The explosions at dawn on Sunday came on the first day of Eid al-Fitr, one of the holiest days in the Muslim calendar, as the city prepared to celebrate a year of freedom since the dictator was ousted by rebels. Security forces immediately launched a hunt for more car bombs, and a warplane circled overhead in what appeared to be an attempt to show strength.
The first explosion near the interior ministry caused no casualties.
Police who rushed to the scene defused a second, unexploded car bomb.
Soon afterwards two more car bombs exploded near the former headquarters of a women's police academy, used by the defence ministry for interrogations and detentions, killing two men passing in a car and wounding three guards.
The attacks did not stop worshippers from heading to mosques for prayers soon afterwards.
"These attacks are an attempt to spoil Eid by the Gaddafi supporters and scare us," said Mohammed Abdul, 44. "But there are very few Gaddafi supporters now and people refuse to be frightened by them."
Tripoli has been remarkably peaceful in recent months with the return of normality and withdrawal of militias from the streets, but officials have been warning of possible attacks by Gaddafi loyalists.
Trials of senior old regime figures have started, Gaddafi's son Saif al-Islam is expected to stand trial within weeks, and negotiations are under way for the return of thousands of Gaddafi supporters who fled to Egypt and Tunisia after his downfall last year. Diehard Gaddafi loyalists oppose the negotiations and officials believe some still think they can wreck the new government and return to power in the ensuing chaos.
Tripoli's security chief Colonel Mahmud al-Sherif said that judging from the method, Sunday's attacks were organised by the same sleeper cell that carried out a bombing in Tripoli on August 3 that wounded one person.
Security remains a problem in the new Libya, especially in the troubled second city Benghazi where there has been a spate of kidnappings and assassinations.
There was no immediate claim of responsibility for Sunday's blasts, and rivalry between militias could have been the cause. There are still occasional stand-offs and shoot-outs between rival armed groups of armed young men which took over Libya's cities during the revolution. But they no longer patrol the streets and the new government which was elected last month is gradually extending its authority.

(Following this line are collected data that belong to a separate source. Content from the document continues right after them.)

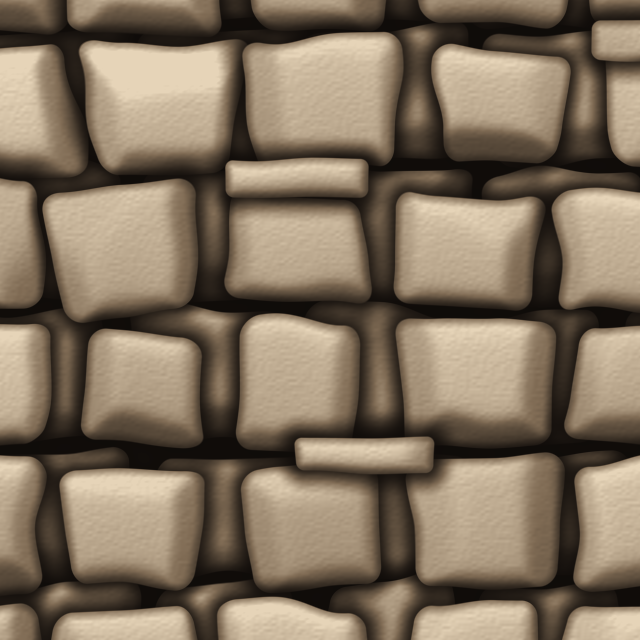
This texture is drawn by a three.js fragment shader. Its source:

```glsl
// Dry-stacked wall of chunky sandstone blocks with soft bevels and dark joints.
// Three layers of jittered cells are painted back to front; each block is a
// rounded box whose relief is a soft minimum of tilted facet planes.

varying vec2 vUv;

const vec2 CELL = vec2(0.262, 0.2175);
const vec2 WALL_ORIGIN = vec2(0.095, 0.07);
const vec3 LIGHT = vec3(-0.12, 0.46, 0.88);
const vec3 SHADOW_BROWN = vec3(0.06, 0.045, 0.035);
const vec3 CLAY = vec3(0.50, 0.42, 0.33);
const vec3 PALE_SAND = vec3(0.90, 0.83, 0.72);
const float FACET_SHARPNESS = 150.0;

// Four random values from a cell index
vec4 hash4(vec2 p) {
  vec4 h = fract(p.xyxy * vec4(0.1031, 0.1030, 0.0973, 0.1099));
  h += dot(h, h.wzxy + 33.33);
  return fract((h.xxyz + h.yzzw) * h.zywx);
}

float noise(vec2 p) {
  vec2 i = floor(p);
  vec2 f = fract(p);
  f = f * f * (3.0 - 2.0 * f);
  float low = mix(hash4(i).x, hash4(i + vec2(1.0, 0.0)).x, f.x);
  float high = mix(hash4(i + vec2(0.0, 1.0)).x, hash4(i + 1.0).x, f.x);
  return mix(low, high, f.y);
}

float roundedBox(vec2 q, vec2 extent, float radius) {
  vec2 e = abs(q) - extent + radius;
  return length(max(e, 0.0)) + min(max(e.x, e.y), 0.0) - radius;
}

// Weighted slope of a plane falling away along dir beyond inset
vec3 facet(vec2 q, vec2 dir, float inset, float slope) {
  float height = slope * (inset - dot(q, dir));
  return vec3(dir * slope, 1.0) * exp(-FACET_SHARPNESS * height);
}

// Light on the front face, four bevels and one random chipped corner
float relief(vec2 q, vec2 extent, vec4 rnd, vec4 bevel) {
  vec2 tilt = (rnd.xy - 0.5) * vec2(0.35, 0.3);
  vec4 width = bevel * vec4(0.05, 0.05, 0.045, 0.02) + vec4(0.012, 0.012, 0.015, 0.006);
  width *= extent.y / 0.1;
  float angle = 6.2832 * rnd.z;
  vec3 sum = vec3(tilt, 1.0);
  sum += facet(q, vec2(1.0, 0.0), extent.x - width.x, 1.0);
  sum += facet(q, vec2(-1.0, 0.0), extent.x - width.y, 0.9);
  sum += facet(q, vec2(0.0, -1.0), extent.y - width.z, 0.9);
  sum += facet(q, vec2(0.0, 1.0), extent.y - width.w, 0.7);
  sum += facet(q, vec2(cos(angle), sin(angle)), mix(0.015, 0.13, rnd.w), 0.65);
  vec3 normal = normalize(vec3(sum.xy / sum.z, 1.0));
  return max(dot(normal, normalize(LIGHT)), 0.0);
}

// Paints one block over the tone below it, with contact shadow around it
float paintStone(float tone, vec2 p, vec2 id, vec2 center, vec2 extent, float brightness) {
  vec4 rnd = hash4(id + 17.0);
  vec4 bevel = hash4(id + 41.0);
  vec4 pose = hash4(id + 73.0);
  vec2 q = p - center;
  float turn = (pose.x - 0.5) * 0.2 * min(1.0, extent.y / 0.08 - 0.3);
  q = mat2(cos(turn), -sin(turn), sin(turn), cos(turn)) * q;
  q.x /= 1.0 + (pose.y - 0.5) * 2.6 * q.y;
  vec2 wobble = vec2(noise(p * 11.0 + id * 3.7), noise(p * 11.0 + id * 5.3 + 9.0)) - 0.5;
  q += wobble * 0.26 * extent.y;

  float d = roundedBox(q, extent, min(0.028, extent.y * 0.45));
  float lit = relief(q, extent, rnd, bevel) * brightness * mix(0.9, 1.06, pose.z);
  lit *= mix(0.9, 1.03, smoothstep(-extent.y, extent.y, q.y));
  lit *= mix(0.55, 1.0, smoothstep(-0.002, 0.017, -d));

  tone *= mix(0.12, 1.0, smoothstep(-0.005, 0.042, d));
  return mix(tone, lit, smoothstep(0.0014, -0.0014, d));
}

// Rows run top to bottom, so lower blocks darken the feet of those above
float paintLayer(float tone, vec2 p, vec2 offset, vec2 minSize, vec2 maxSize,
                 float share, float brightness, float seed) {
  vec2 local = p - WALL_ORIGIN - offset;
  float row = floor(local.y / CELL.y);
  for (int j = 1; j >= -1; j--) {
    float y = row + float(j);
    float shift = (hash4(vec2(y + 50.0, seed)).x - 0.5) * 0.09;
    float column = floor((local.x - shift) / CELL.x);
    for (int i = -1; i <= 1; i++) {
      vec2 cell = vec2(column + float(i), y);
      vec2 id = cell + 50.0 + seed;
      vec4 rnd = hash4(id);
      if (rnd.x > share) continue;
      vec2 center = (cell + 0.5) * CELL + vec2(shift, 0.0) + WALL_ORIGIN + offset;
      center += (hash4(id + 29.0).xy - 0.5) * vec2(0.03, 0.012);
      vec2 extent = mix(minSize, maxSize, sqrt(rnd.yz));
      tone = paintStone(tone, p, id, center, extent, brightness);
    }
  }
  return tone;
}

void main() {
  // Filler blocks behind, main blocks, then a few thin slabs on the joints
  float tone = paintLayer(0.03, vUv, CELL * vec2(0.5, 0.08), vec2(0.10, 0.09), vec2(0.125, 0.11), 1.0, 0.84, 7.0);
  tone = paintLayer(tone, vUv, vec2(0.0), vec2(0.085, 0.08), vec2(0.123, 0.106), 1.0, 1.0, 113.0);
  tone = paintLayer(tone, vUv, CELL * vec2(0.1, 0.5), vec2(0.09, 0.025), vec2(0.115, 0.031), 0.12, 0.95, 211.0);

  // Fine pebbled grain, embossed from above
  vec2 grain = vUv * vec2(150.0, 215.0);
  tone *= 1.0 + 0.075 * (noise(grain) - noise(grain + vec2(-0.3, 0.7)));

  vec3 color = mix(SHADOW_BROWN, CLAY, clamp(tone * 2.0, 0.0, 1.0));
  color = mix(color, PALE_SAND, clamp(tone * 2.0 - 1.0, 0.0, 1.0));
  gl_FragColor = vec4(color, 1.0);
}
```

Libya has also suffered a few terrorist attacks by Islamic extremists in the past year, including an assassination attempt against the British Ambassador in Benghazi in June.
But they have few supporters and are regarded as little more than a nuisance.